|10-day Patriot League tourney is longest in nation|
|Written by Admin|
|Tuesday, 03 March 2009 14:13|
The Patriot League will take 10 whole days to crown its champion, starting with Wednesday's first-round games and culminating with the final on March 13. While other conferences are enjoying the helter-skelter pace of back-to-back games at neutral sites, the eight PL teams play all their games on the home court of the higher seed - with way too much breathing space in between for anxious athletes.
It brings a whole new definition to March Madness.
``I remember last year - we hated it,'' said senior Garrison Carr of top-seed and defending champion American, which hosts No. 8 seed Lafayette in the first round. ``During the time we're playing, we're watching other teams punching their tickets, playing three games in three days or whatever, and we have to wait 10 days. Just in between games it's very nerve-racking, and it just gives you more time to sit there and think of what's at stake.''
yed in their entirety while the Patriot League is sorting through its three rounds. Coaches say the long gaps give time to put together a thorough game plan for each opponent, but it also challenges their ability to get the players to focus on one game at a time.
``Particularly that last week, it really drags on,'' American coach Jeff Jones said. ``You just have to maintain your focus. Right now it's easy to maintain focus. The longer you are able to play, the gaps seem to get wider and wider.''
Don't count on it changing any time soon. The schools like it the way it is.
The championship game always gets its same national television slot in ESPN's ``Championship Week.'' Having the semifinals on Sunday cuts down on missed class time. Scheduling the first round on the previous Wednesday maintains the usual in-season routine of a midweek game followed by a weekend game.
Still, the players can't help but wonder what it would be like to have everyone together for one big show - as the mega-conferences do.
``It'd be fun to play a couple of games in a couple of days,'' American senior Brian Gilmore said. ``Like you watch the ACC tournament, guys playing game after game after game.''
f the year Derrick Mercer. Jones was selected as coach of the year.
``Not to say that there aren't other good teams that are capable of beating us, but with the seniors we have and the hard work and the regular season that we've accomplished, anything less than winning a championship here would definitely be a disappointment for us.''
The Eagles (21-7) went 13-1 in the conference, and their 10-game winning streak is the third longest in the country. Furthermore, they finally know they can do it, having won the title last season after so many close calls in recent years. American then went to the NCAA tournament for the first time as a Division I school, and Jones was given a six-year contract extension that runs through the 2013-14 season.

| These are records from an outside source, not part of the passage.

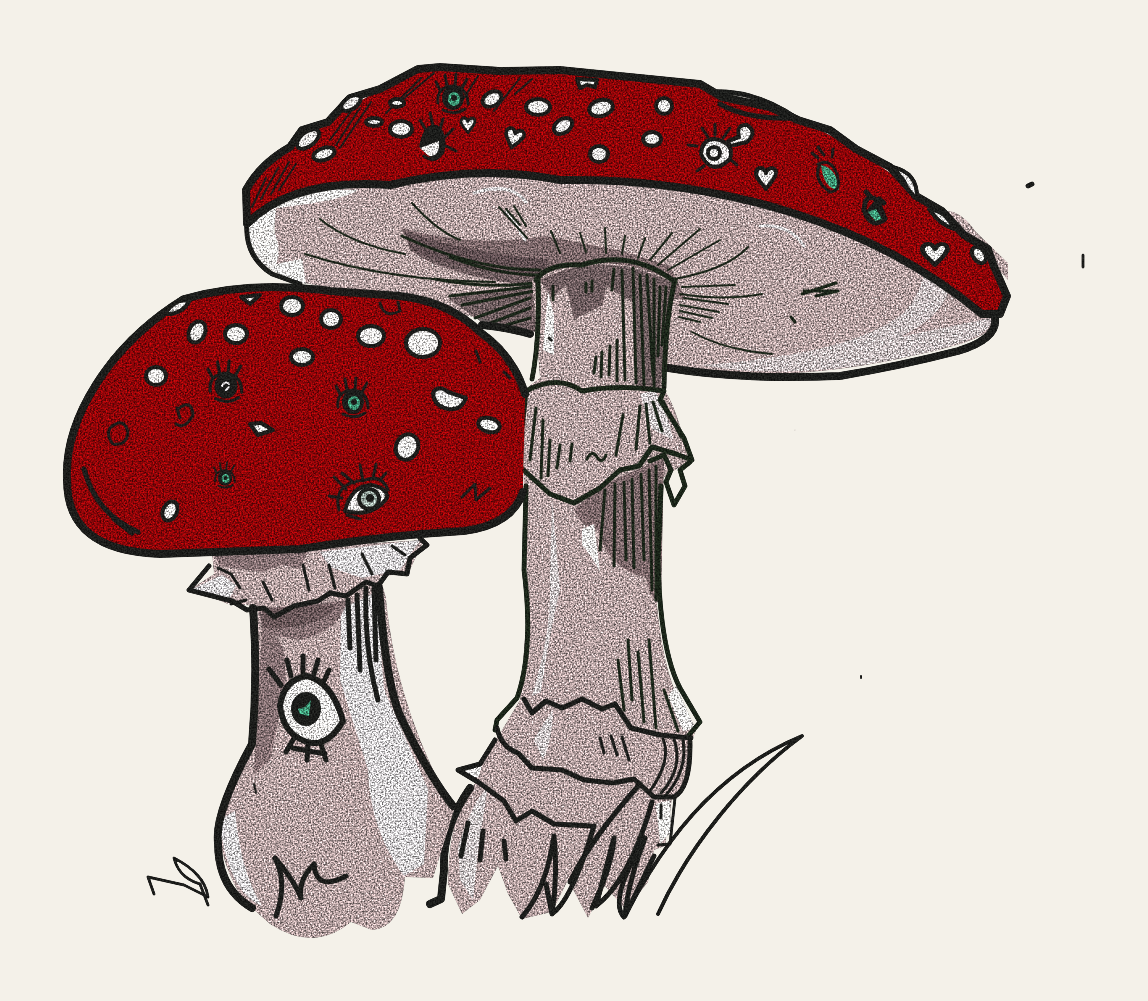
<!DOCTYPE html>
<html lang="en">
<head>
<meta charset="utf-8">
<title>Toadstools with eyes</title>
<style>
:root{--paper:#f4f1e9;--red:#8c0508;--ink:#1c1d1b;--moss:#1b2519;--flesh:#b5a1a1;--shade:#7c686a;--deep:#57474a;--pale:#d6d3d5;--spot:#efedeb;--green:#3f9a78}
html,body{margin:0;background:var(--paper);overflow:hidden}
svg{display:block;width:1148px;height:1001px}
.red{fill:var(--red)}.flesh{fill:var(--flesh)}.shade{fill:var(--shade)}.deep{fill:var(--deep)}.pale{fill:var(--pale)}.white{fill:var(--spot)}.green{fill:var(--green)}.dark{fill:var(--ink)}
.line{fill:none;stroke:var(--ink);stroke-linecap:round;stroke-linejoin:round;stroke-width:3}
.outline{stroke-width:8}.mid{stroke-width:5}.thin{stroke-width:2}.moss{stroke:var(--moss)}
.spots{fill:var(--spot);stroke:var(--ink);stroke-width:4;stroke-linejoin:round}
.soft{opacity:.55}
</style>
</head>
<body>
<svg viewBox="0 0 1148 1001" role="img" aria-label="Two red toadstools covered in white spots, hearts and eyes">
<defs>
<filter id="grain" x="0" y="0" width="1148" height="1001" filterUnits="userSpaceOnUse" color-interpolation-filters="sRGB">
<feTurbulence type="fractalNoise" baseFrequency=".62" numOctaves="2" seed="8"/>
<feColorMatrix values="1.9 0 0 0 -.45 1.9 0 0 0 -.45 1.9 0 0 0 -.45 0 0 0 0 1" result="noise"/>
<feComposite in="SourceGraphic" in2="noise" operator="arithmetic" k1="1.1" k2=".45" result="speckled"/>
<feComposite in="speckled" in2="SourceGraphic" operator="in"/>
</filter>
<path id="heart" d="M0 11C-5 4-11 0-10-6C-8-12-2-11 0-5C3-12 10-11 10-5C9 1 4 5 0 11Z"/>
<g id="eye-small"><path class="line" d="M-13-8L-17-16M-6-12L-8-23M2-13L3-24M9-10L14-19M-15 5Q-17-11 0-12Q15-10 15 6M-10 12Q2 18 12 11"/><ellipse class="dark" rx="11" ry="12"/><ellipse class="green" cx="1" cy="1" rx="6" ry="7"/><circle class="dark" cx="1" r="3"/></g>
</defs>

<g id="artwork" filter="url(#grain)">
<g id="tall-underside">
<path class="flesh" d="M274 208Q330 185 390 186Q470 164 560 181Q690 178 790 212Q900 245 994 316Q1004 336 925 353Q790 386 668 368L530 330Q430 306 304 283L284 262L276 266Z"/>
<path class="white" d="M248 226Q262 203 330 190L358 190Q346 200 276 208L274 232Q282 250 276 264L302 259L306 284Q262 272 251 248Z"/>
<path class="shade" d="M401 228Q470 248 545 236L622 251L670 266L686 300L540 278Q450 270 412 250Z"/>
<path class="deep" d="M404 231Q470 254 548 259L536 332L484 324L448 298L530 286Q440 274 410 250Z" opacity=".75"/>
<path class="pale soft" d="M700 365Q860 354 908 309Q934 268 918 265Q948 274 947 296Q936 320 900 337L990 318Q1001 337 902 358Q790 381 700 365Z"/>
<path class="line" stroke="#d6d3d5" style="stroke:var(--pale)" d="M474 193Q510 181 526 202M506 212Q518 225 525 240M760 226Q790 224 804 246"/>
<g class="line moss">
<path class="thin" d="M320 219Q350 244 405 254M305 254Q390 281 495 282M412 203Q437 231 460 240M499 207L527 238M506 209L520 225M514 206L526 226M551 231L560 253M580 233L586 252M605 228L606 253M625 236L622 254M645 238L638 258M672 233L650 260M700 229L658 265M720 240L668 270M748 247Q728 269 675 279M735 285L682 287M762 294Q724 301 680 294M728 304L684 298M719 312L680 305M712 318L680 311M700 322L679 317M692 332Q724 350 772 354"/>
<path d="M402 236Q475 270 540 270M450 257Q500 276 543 275M435 279Q490 290 540 282M450 296L536 286M462 305L534 291M475 318L530 298M488 324L530 308M500 327L530 318M802 294L836 283M804 291L838 291L816 296M791 317L795 322"/>
</g>
<path class="line outline" d="M482 325Q510 328 530 334M668 368Q740 380 840 376Q900 366 958 351Q998 339 995 318"/>
<path class="line mid" d="M247 222Q244 256 272 274L300 284"/>
</g>

<g id="tall-cap">
<path class="flesh" d="M940 212Q958 206 976 232L1008 263V280L990 260Z"/>
<path class="red" d="M247 224L247 190Q262 162 292 145L340 112L418 69L500 70L630 77L700 85L722 96L798 118L856 149L906 184L946 222L990 254L1007 296L1000 314L982 314Q900 246 790 212Q680 178 560 180Q480 164 390 185Q292 178 247 224Z"/>
<g class="line">
<path class="outline" d="M247 224L246 190Q260 164 290 147L302 130L328 122L350 98L380 89L418 69L440 67L500 71L560 70L630 77L700 84L722 97L770 107L798 120L830 130L856 149L890 167L916 196L942 211L964 235L988 249L993 264L1007 296L1000 314L982 314Q900 246 790 212Q680 178 560 180Q480 164 390 185Q292 178 247 224Z"/>
<path class="mid" d="M712 92Q756 90 796 118Q748 120 720 104"/>
<path class="thin" d="M252 207L266 178M261 199L278 168M271 194L289 162M279 190L296 164M330 140L352 110M336 145L360 108M340 148L371 102M386 113L421 78M402 100L434 73M462 101L478 76M494 111L520 78M515 94L532 79"/>
</g>
<g class="spots">
<ellipse cx="308" cy="139" rx="13" ry="7" transform="rotate(-38 308 139)"/><ellipse cx="351" cy="103" rx="11" ry="6" transform="rotate(-35 351 103)"/><ellipse cx="324" cy="154" rx="11" ry="6" transform="rotate(-18 324 154)"/><ellipse cx="374" cy="122" rx="8" ry="4"/><ellipse cx="397" cy="103" rx="7" ry="4"/><ellipse cx="401" cy="129" rx="11" ry="8"/><ellipse cx="492" cy="99" rx="10" ry="7" transform="rotate(-30 492 99)"/><ellipse cx="538" cy="107" rx="12" ry="8"/><ellipse cx="563" cy="126" rx="10" ry="7" transform="rotate(-35 563 126)"/><ellipse cx="601" cy="108" rx="12" ry="8" transform="rotate(-15 601 108)"/><ellipse cx="599" cy="154" rx="9" ry="8"/><ellipse cx="652" cy="139" rx="9" ry="7"/><ellipse cx="664" cy="106" rx="8" ry="8"/>
<path d="M577 79L597 80L595 87L587 85L580 88Z"/><path d="M893 167Q918 173 917 198Q909 193 904 181Z"/><path d="M929 209Q946 211 954 229Q940 225 929 209Z"/><ellipse cx="979" cy="255" rx="6" ry="9" transform="rotate(-35 979 255)"/>
<use href="#heart" x="766" y="178"/><use href="#heart" transform="translate(935 254) scale(1.25 1)"/><use href="#heart" transform="translate(514 138) scale(.9) rotate(15)"/><use href="#heart" transform="translate(468 125) scale(.7)"/>
</g>
<use href="#eye-small" x="453" y="98"/>
<g id="sleepy-eye"><path class="dark" d="M419 147Q423 122 437 125Q449 132 444 154L433 160Z"/><path class="white" d="M420 148L439 141Q440 157 429 156Z"/><path class="line" d="M426 130L420 120M433 126L430 113M440 129L443 119M445 137L453 129M446 146L456 151M424 156Q436 165 443 151"/></g>
<g id="bright-eye"><path class="spots" d="M701 154Q702 139 715 139Q735 143 730 159Q711 177 701 154Z"/><circle class="dark" cx="714" cy="153" r="8"/><circle class="white" cx="714" cy="153" r="4"/><path class="line" d="M708 137L702 128M715 135V124M723 138L730 128M697 146L688 145M704 166L697 171M731 160L737 165"/><path class="spots" d="M728 141L739 137Q736 124 747 125Q758 132 747 142L730 146Z"/></g>
<g id="green-eye"><path class="green" d="M821 165Q837 168 839 190Q824 190 821 165Z"/><path class="line" d="M820 164Q812 180 830 192Q842 191 837 174Q831 158 818 164M818 158L812 153M824 155L818 147M832 157L833 149"/></g>
<g id="teardrop-eye"><path class="line mid" d="M864 210Q865 192 877 200L885 219Q871 230 864 210M870 196L866 192M879 199L884 203"/><path class="dark" d="M866 211L875 200L884 219Q873 224 866 211Z"/><path class="green" d="M868 212L876 209L882 219L875 221Z"/></g>
</g>

<g id="tall-stem">
<path class="flesh" d="M532 280Q600 245 675 282L664 390Q674 400 690 460L660 480L656 590Q662 690 697 728L690 745Q692 790 672 798L665 846L654 850L648 882L626 910L605 886L588 918L568 880L552 912L522 919L508 894L498 866L480 900L462 914L448 884Q448 812 478 780L457 770L482 764L496 740L520 700L528 600L524 490L524 390L540 378Z"/>
<path class="deep" d="M540 280Q602 248 674 283L660 388L636 388L634 303L606 286L603 305L574 319L566 285L552 298Z" opacity=".75"/>
<path class="shade" d="M600 486L664 458L661 604Q650 600 646 577Q608 570 598 530Q586 532 574 510Z"/>
<path class="white" d="M582 529L594 524L600 572Q592 556 582 545ZM548 291L554 316V355L543 350ZM676 686L695 728L683 731L668 696ZM656 804L670 800L671 832L660 844ZM457 770L482 765L478 778Z"/>
<path class="pale" d="M552 498L560 590Q548 640 541 692L532 696Q552 630 550 580ZM640 394L655 390Q669 416 673 440L652 429ZM553 709Q553 739 543 760L534 739ZM458 847Q470 806 488 786L478 850L473 900L460 880Z" opacity=".75"/>
<g class="line moss">
<path class="mid" d="M538 278Q540 340 532 379M675 280Q665 320 664 388M536 280Q548 263 582 265Q632 249 675 282"/>
<path class="mid" d="M526 391Q558 374 582 391Q620 384 664 391L660 400L684 438L692 460L676 454L652 447L639 466L620 470L600 488L574 503L550 494L518 465Z"/>
<path class="mid" d="M650 461L664 455L671 470L666 482L674 505L685 486L680 470L690 462M526 486L524 570Q534 650 517 698L497 720L495 730M661 486L658 560Q660 650 680 688L700 722L689 735"/>
<path d="M553 286V300M586 283V292M592 281V291M614 269L612 290M622 270L625 380M633 268L636 383M640 275L644 385M647 275L653 376M654 279V386M660 287L658 356M666 287L662 345M596 357L594 373M602 352L601 377M610 346L609 375M617 340V381"/>
<path d="M536 408L530 460M543 420L541 478M550 440L548 476M560 445L557 468M572 444L570 461M623 415L616 455M640 406L636 449M646 404L650 443M653 402L662 431M663 401L681 437M587 459Q592 449 597 457T606 455"/>
<path d="M605 490L600 550M615 484L614 566M624 482L626 560M632 479L634 568M641 474L644 560M649 470L652 590M656 466V600M618 660L624 710M628 640L632 700M638 652L644 722M649 640L656 728M664 690L678 731"/>
</g>
<g class="line">
<path class="mid" d="M524 699L532 713L546 701L562 708L582 699L602 709L615 704L631 728L660 735L691 738M497 728Q501 747 518 753L532 768L562 770L584 780L613 783L634 779L654 797L674 797Q691 788 690 741M495 740L480 764L458 770L478 782L504 801L516 821L532 811L554 824L591 826"/>
<path d="M600 738L604 753M611 736L617 755M622 737L629 760M663 739Q672 760 650 791M674 739Q684 768 661 793M683 740Q688 770 666 795M661 805V818M675 798L670 844L658 845"/>
<path class="outline" d="M470 788Q442 828 444 870L441 899L430 904"/>
<path class="mid" d="M468 823L461 856M483 831L480 860M504 841L506 859"/>
</g>
</g>

<g id="small-stem">
<path class="flesh" d="M212 553L424 540L408 574L380 576L386 598Q396 708 454 810L433 878L405 877Q402 928 372 930L351 922Q314 953 270 924L243 900Q216 856 220 818L252 744L258 606L228 604L191 589L214 574Z"/>
<path class="pale" d="M320 552L420 540L400 570L362 578L330 567ZM341 609L376 592L384 690L428 789L424 864L404 876Q370 830 368 770L340 680ZM219 820L235 811Q240 870 262 906Q228 892 219 820ZM190 590L222 575L236 585L228 602Z"/>
<path class="shade" d="M214 555L308 551L300 569L282 565L262 572L220 566ZM263 610L347 600Q342 630 300 640L270 635Q292 640 283 700L270 760L254 774Z" opacity=".85"/>
<path class="deep" d="M258 608L337 604Q326 624 286 628L262 628Z" opacity=".6"/>
<g class="line">
<path class="outline" d="M253 608Q258 676 252 744Q214 814 218 843Q218 888 252 908M379 588Q386 690 403 722Q430 777 453 806"/>
<path class="mid" d="M209 566L189 590L232 601L247 610L264 608L274 617L294 606L318 601L330 593L346 596L366 582L378 586L388 572L407 574L410 558L427 545L420 538"/>
<path d="M218 568L231 574L240 588M263 582L272 600M303 565L309 590M329 565L335 588M362 554L372 574M392 546L405 555M231 604L246 600"/>
<path class="mid" d="M348 600L350 648M357 595L360 670M366 588Q364 650 378 700M374 588L376 660"/>
<path class="mid" d="M276 916Q288 882 275 858Q294 880 301 898Q298 880 314 864Q316 892 346 876"/>
<path class="thin" d="M254 784L256 793"/>
</g>
<g id="stem-eye"><path class="spots" style="stroke-width:6" d="M280 706Q284 679 307 676Q332 682 343 721Q330 744 312 743Q284 738 280 706Z"/><ellipse class="dark" cx="306" cy="709" rx="15" ry="17"/><path class="green" d="M298 709L305 707L311 700L309 716L300 714Z"/><path class="line mid" d="M281 685L269 669M291 676L287 660M303 673V656M314 674L318 660M324 681L329 670M294 738L286 752M308 745L307 760M321 744L326 760M293 748L325 754"/></g>
</g>

<g id="small-cap">
<path class="red" d="M67 480C64 420 108 346 184 299Q250 276 330 290Q430 285 480 334Q516 356 525 396L523 492Q512 525 464 531Q380 536 300 549L160 554C100 552 67 530 67 480Z"/>
<path class="line outline" d="M523 492Q512 525 464 531Q380 536 300 549L160 554C100 552 67 530 67 480C64 420 108 346 184 299Q250 280 330 291L400 296Q450 302 480 332Q514 356 525 394"/>
<g class="line"><path class="mid" d="M84 469Q96 514 138 532M114 519L132 533"/><path d="M110 428Q124 416 128 432Q127 446 113 444Q106 436 110 428M178 409Q192 398 193 415Q185 430 176 424M177 408L180 418M380 303Q384 319 400 311L398 302M462 497L475 484L476 500L490 488M476 351L480 362M504 372L510 378"/></g>
<g class="spots">
<path d="M165 314Q174 299 190 300Q182 315 165 314ZM241 297L260 295L250 304ZM433 393Q438 384 448 392L466 398Q461 411 448 409Q434 406 433 393ZM250 424L261 423L273 430L258 435Z"/>
<ellipse cx="197" cy="332" rx="8" ry="11" transform="rotate(25 197 332)"/><ellipse cx="236" cy="334" rx="11" ry="9"/><ellipse cx="292" cy="306" rx="11" ry="9"/><ellipse cx="331" cy="319" rx="10" ry="9"/><ellipse cx="371" cy="336" rx="13" ry="10"/><ellipse cx="423" cy="343" rx="17" ry="14"/><ellipse cx="302" cy="357" rx="11" ry="8"/><ellipse cx="156" cy="376" rx="10" ry="9"/><ellipse cx="407" cy="447" rx="11" ry="13" transform="rotate(25 407 447)"/><ellipse cx="489" cy="425" rx="11" ry="7" transform="rotate(15 489 425)"/><ellipse cx="170" cy="511" rx="7" ry="10" transform="rotate(25 170 511)"/>
</g>
<use href="#eye-small" x="353" y="402"/>
<use href="#eye-small" transform="translate(226 386) scale(1.05)"/><circle class="dark" cx="227" cy="387" r="8"/><path class="line thin" style="stroke:var(--pale)" d="M222 386Q225 380 229 384M226 390L229 387"/>
<use href="#eye-small" transform="translate(225 478) scale(.65)"/>
<g id="wide-eye"><path class="spots" d="M345 511Q351 486 371 485Q388 488 387 498Q372 518 345 511Z"/><circle class="dark" cx="369" cy="499" r="12"/><circle cx="369" cy="499" r="8" fill="#9eada6"/><circle class="dark" cx="370" cy="498" r="4"/><path class="line" d="M339 510Q332 483 365 480Q382 474 388 490M346 489L334 477M354 483L342 473M363 481L360 465M373 478L376 464M380 480L386 473M342 498L329 496M347 515L360 519"/></g>
</g>

<g id="grass" class="line">
<path class="mid" d="M522 917Q546 890 554 836Q558 874 552 914Q572 900 594 826M592 908Q612 866 614 838L596 906Q630 880 652 802M624 917Q608 900 645 838Q628 882 625 916L654 856M546 884L552 914M570 882Q590 840 640 784"/>
<path class="mid" d="M628 910C660 850 710 774 802 736C742 780 688 848 658 914" style="stroke-width:4"/>
<path d="M154 894L148 877L184 885L208 897Q205 874 174 858Q179 878 200 884L208 905"/>
</g>
<g id="ink-flecks" class="line"><path class="mid" d="M1028 186L1032 184"/><path d="M1083 255V267M549 338L551 340"/><path class="thin" d="M861 676V678"/><circle cx="795" cy="430" r=".6" stroke="none" fill="#b5a1a1"/></g>
</g>
</svg>
</body>
</html>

``The expectations are the same,'' Jones said. ``I think there's a level of confidence this year, whereas last year there was a lot of the unknown.''

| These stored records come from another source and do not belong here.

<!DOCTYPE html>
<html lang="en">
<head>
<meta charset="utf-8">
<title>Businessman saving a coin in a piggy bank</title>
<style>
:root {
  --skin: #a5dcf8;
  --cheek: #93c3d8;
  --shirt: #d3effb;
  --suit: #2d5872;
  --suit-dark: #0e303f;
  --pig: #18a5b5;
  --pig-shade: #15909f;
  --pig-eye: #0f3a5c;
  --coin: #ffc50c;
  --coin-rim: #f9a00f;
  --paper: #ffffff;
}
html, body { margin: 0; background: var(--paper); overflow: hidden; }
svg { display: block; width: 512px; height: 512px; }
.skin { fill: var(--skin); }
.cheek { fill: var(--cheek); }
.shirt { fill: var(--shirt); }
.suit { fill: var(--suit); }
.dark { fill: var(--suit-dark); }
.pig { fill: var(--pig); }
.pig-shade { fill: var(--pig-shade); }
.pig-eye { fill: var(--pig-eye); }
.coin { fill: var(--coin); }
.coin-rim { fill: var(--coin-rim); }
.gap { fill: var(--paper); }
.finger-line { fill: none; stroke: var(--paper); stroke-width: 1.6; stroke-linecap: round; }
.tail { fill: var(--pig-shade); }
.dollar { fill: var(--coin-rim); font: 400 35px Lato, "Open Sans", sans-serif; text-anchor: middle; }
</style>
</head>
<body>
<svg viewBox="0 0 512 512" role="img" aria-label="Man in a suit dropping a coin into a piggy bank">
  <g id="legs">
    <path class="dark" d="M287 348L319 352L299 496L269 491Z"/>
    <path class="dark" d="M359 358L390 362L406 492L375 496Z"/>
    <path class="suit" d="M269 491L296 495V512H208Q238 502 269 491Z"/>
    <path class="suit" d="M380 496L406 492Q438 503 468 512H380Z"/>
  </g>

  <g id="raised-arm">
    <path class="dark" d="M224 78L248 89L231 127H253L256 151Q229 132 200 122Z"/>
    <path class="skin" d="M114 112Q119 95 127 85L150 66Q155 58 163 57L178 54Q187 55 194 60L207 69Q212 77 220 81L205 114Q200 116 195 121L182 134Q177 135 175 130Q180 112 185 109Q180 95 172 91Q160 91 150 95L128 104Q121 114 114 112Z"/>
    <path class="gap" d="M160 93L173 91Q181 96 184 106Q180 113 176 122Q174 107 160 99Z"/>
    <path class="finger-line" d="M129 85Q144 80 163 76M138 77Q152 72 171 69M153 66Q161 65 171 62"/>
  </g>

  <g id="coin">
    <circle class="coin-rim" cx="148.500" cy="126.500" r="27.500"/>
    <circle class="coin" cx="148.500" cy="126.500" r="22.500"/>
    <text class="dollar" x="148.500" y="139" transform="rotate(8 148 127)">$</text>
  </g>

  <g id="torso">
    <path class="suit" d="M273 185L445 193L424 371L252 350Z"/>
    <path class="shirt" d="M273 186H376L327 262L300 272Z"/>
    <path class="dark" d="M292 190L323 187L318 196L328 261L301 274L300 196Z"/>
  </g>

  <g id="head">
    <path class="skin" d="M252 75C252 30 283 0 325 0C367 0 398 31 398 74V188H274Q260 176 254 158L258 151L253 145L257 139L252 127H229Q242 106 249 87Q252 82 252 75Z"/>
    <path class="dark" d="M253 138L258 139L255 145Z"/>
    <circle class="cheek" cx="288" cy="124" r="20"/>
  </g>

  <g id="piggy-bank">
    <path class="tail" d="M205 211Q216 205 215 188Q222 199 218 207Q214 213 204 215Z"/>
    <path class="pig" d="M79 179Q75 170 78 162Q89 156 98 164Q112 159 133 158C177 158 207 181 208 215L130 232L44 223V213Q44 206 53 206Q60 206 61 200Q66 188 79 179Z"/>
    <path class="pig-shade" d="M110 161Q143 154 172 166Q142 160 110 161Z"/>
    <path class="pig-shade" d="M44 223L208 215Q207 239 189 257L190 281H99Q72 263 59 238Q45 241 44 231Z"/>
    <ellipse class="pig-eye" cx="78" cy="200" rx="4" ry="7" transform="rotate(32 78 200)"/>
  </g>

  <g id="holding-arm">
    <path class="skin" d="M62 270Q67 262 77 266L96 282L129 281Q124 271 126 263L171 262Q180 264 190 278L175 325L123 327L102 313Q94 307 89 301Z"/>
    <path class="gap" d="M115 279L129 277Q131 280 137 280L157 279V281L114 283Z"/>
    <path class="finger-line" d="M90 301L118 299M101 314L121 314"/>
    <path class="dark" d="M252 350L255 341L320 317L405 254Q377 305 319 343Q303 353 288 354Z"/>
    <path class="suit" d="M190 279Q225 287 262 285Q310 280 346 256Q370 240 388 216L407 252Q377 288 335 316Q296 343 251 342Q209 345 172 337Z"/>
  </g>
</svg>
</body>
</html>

Oddly enough, the school in northeast Washington represents the best NCAA hope for an area having a down season. Maryland is teetering on the bubble, Georgetown has fallen apart, and George Mason will have to win an extremely competitive Colonial Athletic Association tournament to get a bid.

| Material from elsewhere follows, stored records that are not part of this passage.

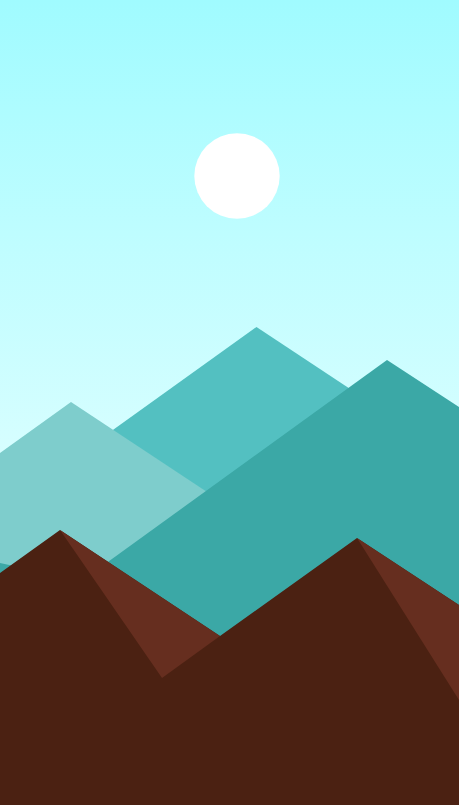
<!DOCTYPE html>
<html lang="en">
<head>
<meta charset="utf-8">
<title>Mountain landscape</title>
<style>
  :root {
    --sky-top: #a0fbff;
    --sky-middle: #bdfdff;
    --sky-low: #d6feff;
    --sun: #ffffff;
    --peak-pale: #7ecdcc;
    --peak-mid: #53c0c1;
    --peak-deep: #3ba8a6;
    --ridge-dark: #4b2112;
    --ridge-light: #662e1f;
  }
  html, body { margin: 0; overflow: hidden; }
  .landscape { display: block; width: 459px; height: 805px; }
  .sky-top { stop-color: var(--sky-top); }
  .sky-middle { stop-color: var(--sky-middle); }
  .sky-low { stop-color: var(--sky-low); }
  .sun { fill: var(--sun); }
  .peak-pale { fill: var(--peak-pale); }
  .peak-mid { fill: var(--peak-mid); }
  .peak-deep { fill: var(--peak-deep); }
  .ridge-dark { fill: var(--ridge-dark); }
  .ridge-light { fill: var(--ridge-light); }
</style>
</head>
<body>
<svg class="landscape" viewBox="0 0 459 805" role="img" aria-label="White sun above teal mountains and a brown ridge">
  <defs>
    <linearGradient id="sky" gradientUnits="userSpaceOnUse" x1="0" y1="0" x2="0" y2="450">
      <stop class="sky-top" offset="0"/>
      <stop class="sky-middle" offset=".5"/>
      <stop class="sky-low" offset="1"/>
    </linearGradient>
  </defs>

  <rect width="459" height="805" fill="url(#sky)"/>
  <circle class="sun" cx="237" cy="176" r="42.7"/>

  <g id="far-mountains">
    <polygon class="peak-mid" points="256.5,327 459,461 459,640 0,640 0,511"/>
    <polygon class="peak-pale" points="0,453 71,402 260,527 260,640 0,640"/>
    <polygon class="peak-deep" points="387,360 459,407 459,720 0,720 0,640"/>
    <polygon class="peak-deep" points="0,563 14,566 0,580"/>
  </g>

  <g id="front-ridge">
    <polygon class="ridge-dark" points="0,573 60,530 220,636 357,538 459,605 459,805 0,805"/>
    <polygon class="ridge-light" points="60,530 220,636 162,678"/>
    <polygon class="ridge-light" points="357,538 459,605 459,700"/>
  </g>
</svg>
</body>
</html>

Now if AU's players can only win the games - and stand the wait.
``I'm trying not to put the big picture in my head right now,'' Carr said. ``It's too early.''